Do yourself a favor and read that book - not because it advocates a diet similar to the one I try to stick to, but simply for the sheer volume of diet and nutrition "laws" that it debunks by way of ACTUAL SCIENTIFIC ANALYSIS.  It is truly sickening to me that unsupported nutritional science has become mainstream and is even defended by most of the medical community.  Who can we listen to if our own doctors are gobbling up the shoddy analysis and research of biased scientists - scientists who seem biased not only by their desire to prove their own hypotheses correct, but also by their desire to give their funders (those organizations who pay them to come to their often limp and illogical conclusions) the trial outcomes they are hoping (paying?) for?

Read, learn, educate yourself.


5:00AM and miserable

It has been exactly 2 weeks since my surgery, and the healing is well under way.  A lot of the swelling is gone and for the most part the stitched areas are closed and healing properly.  The doctor said he removed a little over 3 pounds of breast tissue (so imagine having 4 twelve-ounce cans of soda suddenly gone from the front of you) - yet here I sit miserably uncomfortable at 5 o'clock in the morning.  

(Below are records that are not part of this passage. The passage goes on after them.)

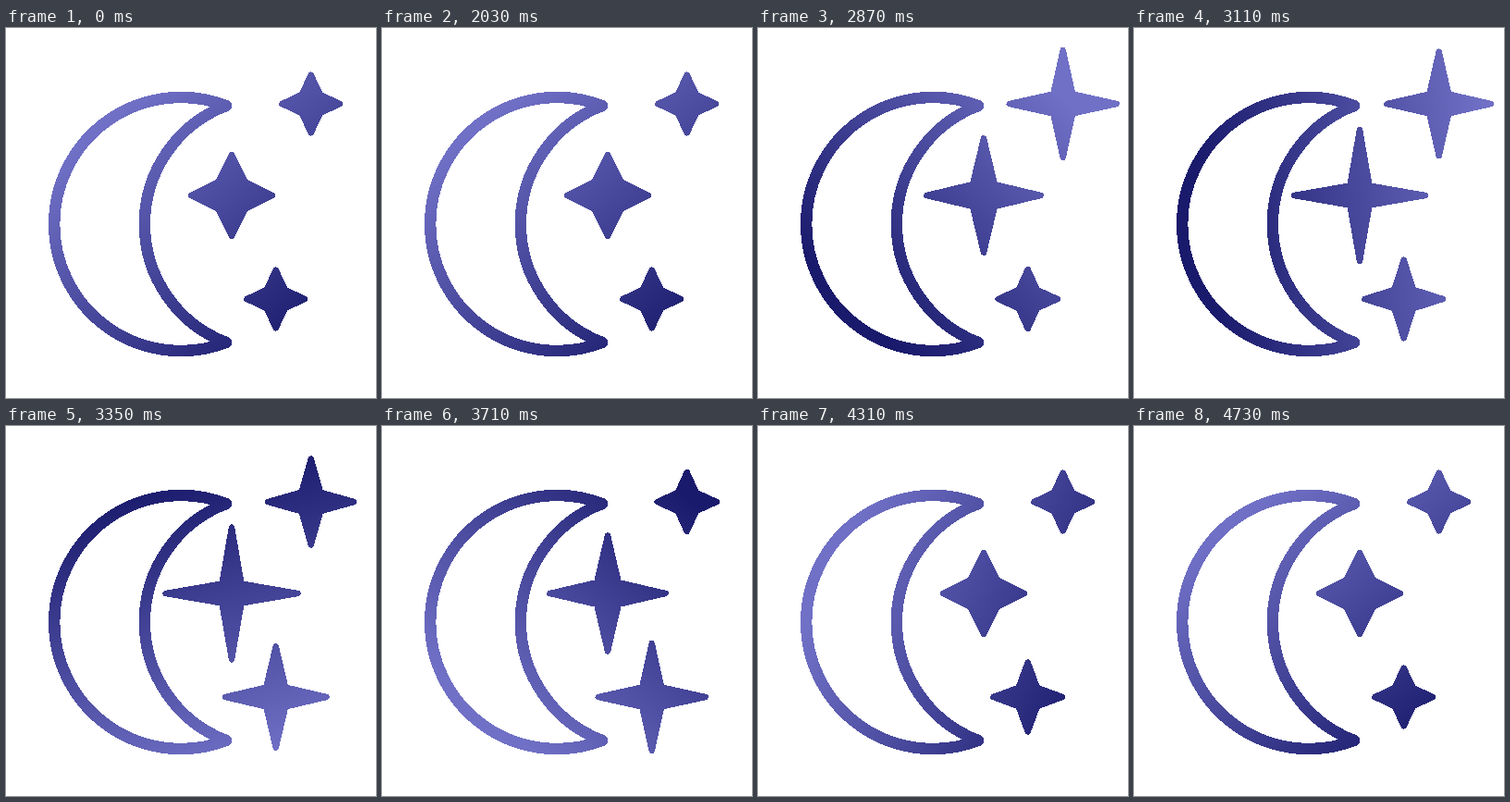
Animation, 400 px wide and 400 px high, one loop 5030 ms. Source, as an HTML page without scripts:

```html
<!DOCTYPE html>
<html lang="en">
<head>
<meta charset="utf-8">
<title>Moon and stars</title>
<style>
  html, body { margin: 0; width: 100%; height: 100%; overflow: hidden; background: #fff; }
  svg { display: block; width: 100%; height: 100%; }

  .moon, .star { stroke: #fff; stroke-linejoin: round; shape-rendering: crispEdges; }
  .moon { fill: none; stroke-width: 12.4; }

  .star {
    --rest: path("M0-31.3 10-10 31.3 0 10 10 0 31.3-10 10-31.3 0-10-10Z");
    --peak: path("M0-58 10.5-10.5 58 0 10.5 10.5 0 58-10.5 10.5-58 0-10.5-10.5Z");
    fill: #fff;
    stroke-width: 6.4;
    d: var(--rest);
    animation: twinkle 5.03s var(--start) infinite;
  }
  .star.big {
    --rest: path("M0-44 14.5-14.5 44 0 14.5 14.5 0 44-14.5 14.5-44 0-14.5-14.5Z");
    --peak: path("M0-71.5 10.5-10.5 71.5 0 10.5 10.5 0 71.5-10.5 10.5-71.5 0-10.5-10.5Z");
  }

  /* the tips stretch, hold, then draw back */
  @keyframes twinkle {
    0%, 35%, 100% { d: var(--rest); animation-timing-function: cubic-bezier(.333, 0, .667, 1); }
    14%, 19% { d: var(--peak); animation-timing-function: cubic-bezier(.333, 0, .667, 1); }
  }
</style>
</head>
<body>
<svg viewBox="0 0 400 400">
  <defs>
    <!-- light at the left end; makes one full turn per loop -->
    <linearGradient id="sweep" gradientUnits="userSpaceOnUse" x1="75" y1="205" x2="395" y2="205">
      <stop offset="0" stop-color="#7070c6"/>
      <stop offset="1" stop-color="#1a1a6c"/>
      <animateTransform attributeName="gradientTransform" type="rotate" dur="5.03s" repeatCount="indefinite"
        calcMode="spline" keyTimes="0;.4036;.666;.9404;1"
        keySplines="0 0 1 1;.5 .3 .9 .5;.3 .4 .6 .9;0 0 1 1"
        values="-310 235 205;-310 235 205;-105 235 205;50 235 205;50 235 205"/>
    </linearGradient>

    <mask id="shapes" maskUnits="userSpaceOnUse" x="0" y="0" width="400" height="400">
      <path class="moon" d="M238 84A137 137 0 1 0 238 340A137 137 0 0 1 238 84Z"/>
      <path class="star" transform="translate(329.7 82)" style="--start: 2.03s"/>
      <path class="star big" transform="translate(244 181)" style="--start: 2.45s"/>
      <path class="star" transform="translate(291.7 293)" style="--start: 2.8s"/>
    </mask>
  </defs>
  <rect width="400" height="400" fill="url(#sweep)" mask="url(#shapes)"/>
</svg>
</body>
</html>
```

Why, you ask?  It has nothing to do with my surgery (though learning to sleep on my back has been somewhat difficult).  It's all because I "splurged" for dinner last night and ordered something I haven't eaten in months that apparently my body did NOT miss - a pepperoni stromboli.  I used to eat these things fairly often - it's the equivalent of a slice of pizza... or more like 4 pieces of pizza rolled up with cheese and pepperoni inside.  I didn't even eat the whole thing, which would have been no problem for me before I started to cut way down on grains, but I guess abstaining from that kind of food really WAS a good thing for me.  I mean, I feel AWFUL right now.  Bloated, nauseated, sweating, even a little dizzy.  I hope and pray my stomach takes matters into its own hands soon and decides to forcibly eject its contents because clearly I am incapable of digesting this horrific blob of evil I "treated" myself to at 6pm yesterday evening.

So... could this mean that what I've been reading is true... that some people really can be allergic and addicted to certain foods like wheat or dairy products?  Whenever I've told people that, most of them look at me as though I'm just some nutty conspiracy theorist grasping at straws to explain away my weight problem.  Yet if you read some of these articles, it doesn't sound crazy at all.  In fact, it's something I hope a lot more people like me figure out soon so they can begin their recovery.  Just the fact that I'm sitting here about to...  

...Ah, yes, success.  God, I hate throwing up, but it sure does make you feel better afterward, you know?  Well, no more strombolis for me EVER.  What a strong deterrent, making someone get sick when they eat something they aren't supposed to!  (And I know it wasn't the pepperoni or the cheese that made me sick - I've been eating those for the past 3 weeks on a regular basis with no problems whatsoever.)  This reminds me of a time my brother came home drunk from a party when he was a teenager and he barfed all night long after having had way too much peach schnapps - to this day, 20 years later, even saying the words "peach" and "schnapps" in the same sentence makes him turn green.  

Ug.  Good morning...